Pick out the lines below with "circle" and list them.

---------- GIVEN DATA

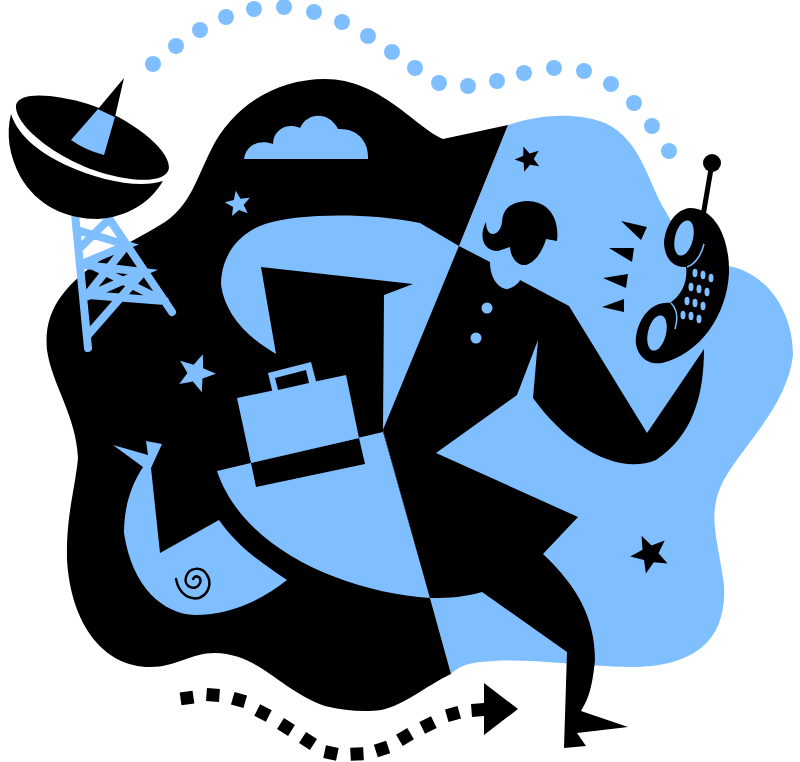
<!DOCTYPE html>
<html lang="en">
<head>
<meta charset="utf-8">
<title>Mobile communication illustration</title>
<style>
:root { --ink: #000; --sky: #80bfff; --paper: #fff; }
html, body { margin: 0; background: var(--paper); overflow: hidden; }
svg { display: block; width: 800px; height: 762px; }
.ink { fill: var(--ink); }
.sky { fill: var(--sky); }
.lattice { fill: none; stroke: var(--sky); stroke-width: 8; stroke-linecap: round; }
.line { fill: none; stroke: var(--ink); stroke-linecap: round; }
</style>
</head>
<body>
<svg viewBox="0 0 800 762" role="img" aria-label="A woman with a briefcase runs while holding a ringing phone, with a satellite dish beside her">
  <defs>
    <polygon id="star" points="0,-20 5,-7 19,-6 8,3 12,16 0,9 -12,16 -8,3 -19,-6 -5,-7"/>
    <circle id="dot" r="8"/>
    <rect id="dash" x="-6.5" y="-6.5" width="13" height="13"/>
    <ellipse id="key" rx="2.5" ry="4.2"/>
  </defs>

  <g id="background">
    <path class="sky" d="M508 125C540 114 577 112 605 123C642 140 648 184 666 212C684 247 708 262 733 267C771 277 793 315 793 355C787 410 735 452 720 488C708 518 718 540 724 585C727 640 695 667 630 667C570 665 520 657 480 662C465 664 458 667 451 674L430 598L383 430L459 246Z"/>
    <path class="ink" d="M508 125L443 139C415 127 380 79 325 79C277 79 233 105 211 150C196 180 190 205 165 222C145 235 122 245 105 257C65 284 43 310 47 350C52 385 76 415 78 458C75 490 66 515 67 560C71 625 104 667 150 667C177 667 190 653 215 653C260 654 280 690 325 706C345 711 365 712 381 710C405 705 424 687 451 674L430 598L383 430L459 246Z"/>
  </g>

  <g id="signal" class="sky">
    <use href="#dot" x="153" y="64"/><use href="#dot" x="176" y="46"/><use href="#dot" x="200" y="30"/><use href="#dot" x="226" y="17"/><use href="#dot" x="254" y="9"/><use href="#dot" x="284" y="7"/><use href="#dot" x="314" y="12"/><use href="#dot" x="342" y="22"/><use href="#dot" x="368" y="36"/><use href="#dot" x="392" y="52"/><use href="#dot" x="415" y="68"/><use href="#dot" x="439" y="83"/><use href="#dot" x="468" y="86"/><use href="#dot" x="497" y="81"/><use href="#dot" x="524" y="73"/><use href="#dot" x="554" y="68"/><use href="#dot" x="584" y="71"/><use href="#dot" x="611" y="84"/><use href="#dot" x="634" y="103"/><use href="#dot" x="652" y="126"/><use href="#dot" x="669" y="151"/>
  </g>

  <g id="cloud-and-stars">
    <path class="sky" d="M244 159C246 145 259 139 273 144C273 131 286 122 300 128C307 112 329 111 338 129C356 128 369 140 368 159Z"/>
    <use class="sky" href="#star" transform="translate(238 204) rotate(-10) scale(.67)"/>
    <use class="sky" href="#star" transform="translate(196 373) rotate(20)"/>
    <use class="ink" href="#star" transform="translate(528 159) rotate(-20) scale(.67)"/>
    <use class="ink" href="#star" transform="translate(650 554) rotate(-25)"/>
  </g>

  <g id="satellite-dish">
    <path class="lattice" d="M75 214L88 348M106 214L172 312M77 230L127 245L84 263M109 219L81 247M85 265L143 272L88 296M127 245L87 295M88 295L165 301M143 272L87 336M93 266L160 299"/>
    <path class="ink" d="M11 114C6 134 9 155 20 176C37 206 66 219 98 219C127 217 150 203 163 181C139 189 99 180 68 166C42 154 19 138 11 114Z"/>
    <path class="ink" d="M16 105C19 92 51 93 88 104C130 118 169 148 169 168C167 182 139 183 106 174C59 161 14 126 16 105Z"/>
    <path class="sky" d="M98 109L115 117L104 155Q85 150 71 140Z"/>
    <path class="ink" d="M124 78L98 109L115 117Z"/>
  </g>

  <g id="woman-left">
    <path class="sky" d="M459 246L420 223C370 213 300 213 265 224C234 235 221 260 221 285C225 313 245 336 276 354L261 267L413 284L384 295L383 430Z"/>
    <path class="sky" d="M383 432L217 471C243 549 344 592 430 598Z"/>
    <path class="sky" d="M287 580C255 559 236 544 219 520L160 553L151 468L162 444L146 441L148 455L113 445L143 467C128 490 124 513 124 533C132 587 163 614 195 615C230 615 262 600 287 580Z"/>
    <path class="line" stroke-width="2.5" d="M176 579C179 594 189 600 199 598C209 594 212 583 207 575C202 566 189 567 186 577C183 587 196 592 200 583C202 577 196 574 193 579"/>
  </g>

  <g id="briefcase">
    <polygon class="ink" points="251,463 359,438 365,464 256,487"/>
    <polygon class="sky" points="237,398 346,375 359,438 251,463"/>
    <polygon class="sky" points="268,373 311,362 317,385 273,394"/>
    <polygon class="ink" points="275,378 306,370 309,383 278,390"/>
  </g>

  <g id="woman-right">
    <path class="ink" d="M459 246L490 262C490 280 500 289 507 289C513 288 519 283 520 280L569 306L647 433L704 349C704 397 692 436 656 460C617 476 567 445 533 398L538 340L517 395L436 453L578 517L543 554C577 586 595 618 595 660C592 690 588 699 581 711L628 727L577 733L586 746L564 748L567 652L482 592C465 597 450 598 430 598L383 430Z"/>
    <path class="ink" d="M486 222C479 235 482 251 498 251L510 247C511 260 519 266 526 265C536 262 543 250 546 239L557 241C560 214 545 201 527 201C510 202 503 209 502 222C500 237 486 239 486 222Z"/>
    <circle class="sky" cx="487" cy="308" r="5.5"/>
    <circle class="sky" cx="476" cy="338" r="5.5"/>
  </g>

  <g id="phone">
    <path class="line" stroke-width="5" d="M703 216L712 163"/>
    <circle class="ink" cx="712" cy="163" r="9"/>
    <path class="ink" d="M690 208C716 208 730 240 729 273C727 315 700 354 662 363C643 366 634 349 636 337C639 316 653 301 670 303C682 295 688 281 686 267C671 268 664 255 664 242C666 223 677 209 690 208Z"/>
    <path fill="none" stroke="var(--sky)" stroke-width="1.5" d="M687 267C696 264 702 253 704 244M671 303C677 309 678 319 675 329"/>
    <ellipse class="sky" cx="684" cy="238" rx="9" ry="18" transform="rotate(14 684 238)"/>
    <ellipse class="sky" cx="657" cy="333" rx="9" ry="18" transform="rotate(14 657 333)"/>
    <g class="sky">
      <use href="#key" x="695" y="273"/><use href="#key" x="703" y="275"/><use href="#key" x="711" y="278"/>
      <use href="#key" x="691" y="287"/><use href="#key" x="699" y="289"/><use href="#key" x="707" y="292"/>
      <use href="#key" x="687" y="301"/><use href="#key" x="695" y="303"/><use href="#key" x="703" y="306"/>
      <use href="#key" x="683" y="315"/><use href="#key" x="691" y="316"/><use href="#key" x="699" y="319"/>
    </g>
    <path id="ringing" class="ink" d="M621 221L647 227L641 240ZM609 248L634 248L632 262ZM603 278L628 274L626 288ZM602 307L624 299V312Z"/>
  </g>

  <g id="motion-arrow" class="ink">
    <use href="#dash" transform="translate(187 698) rotate(-8)"/><use href="#dash" transform="translate(213 695) rotate(4)"/><use href="#dash" transform="translate(239 700) rotate(16)"/><use href="#dash" transform="translate(263 713) rotate(27)"/><use href="#dash" transform="translate(286 727) rotate(32)"/><use href="#dash" transform="translate(308 741) rotate(33)"/><use href="#dash" transform="translate(331 753) rotate(12)"/><use href="#dash" transform="translate(357 754) rotate(-3)"/><use href="#dash" transform="translate(382 749) rotate(-18)"/><use href="#dash" transform="translate(405 737) rotate(-31)"/><use href="#dash" transform="translate(428 725) rotate(-26)"/><use href="#dash" transform="translate(453 714) rotate(-16)"/>
    <polygon points="471,704 484,703 484,683 518,709 484,735 484,716 472,717"/>
  </g>
</svg>
</body>
</html>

--------------------

FINAL ANSWER:
    <circle id="dot" r="8"/>
    <circle class="sky" cx="487" cy="308" r="5.5"/>
    <circle class="sky" cx="476" cy="338" r="5.5"/>
    <circle class="ink" cx="712" cy="163" r="9"/>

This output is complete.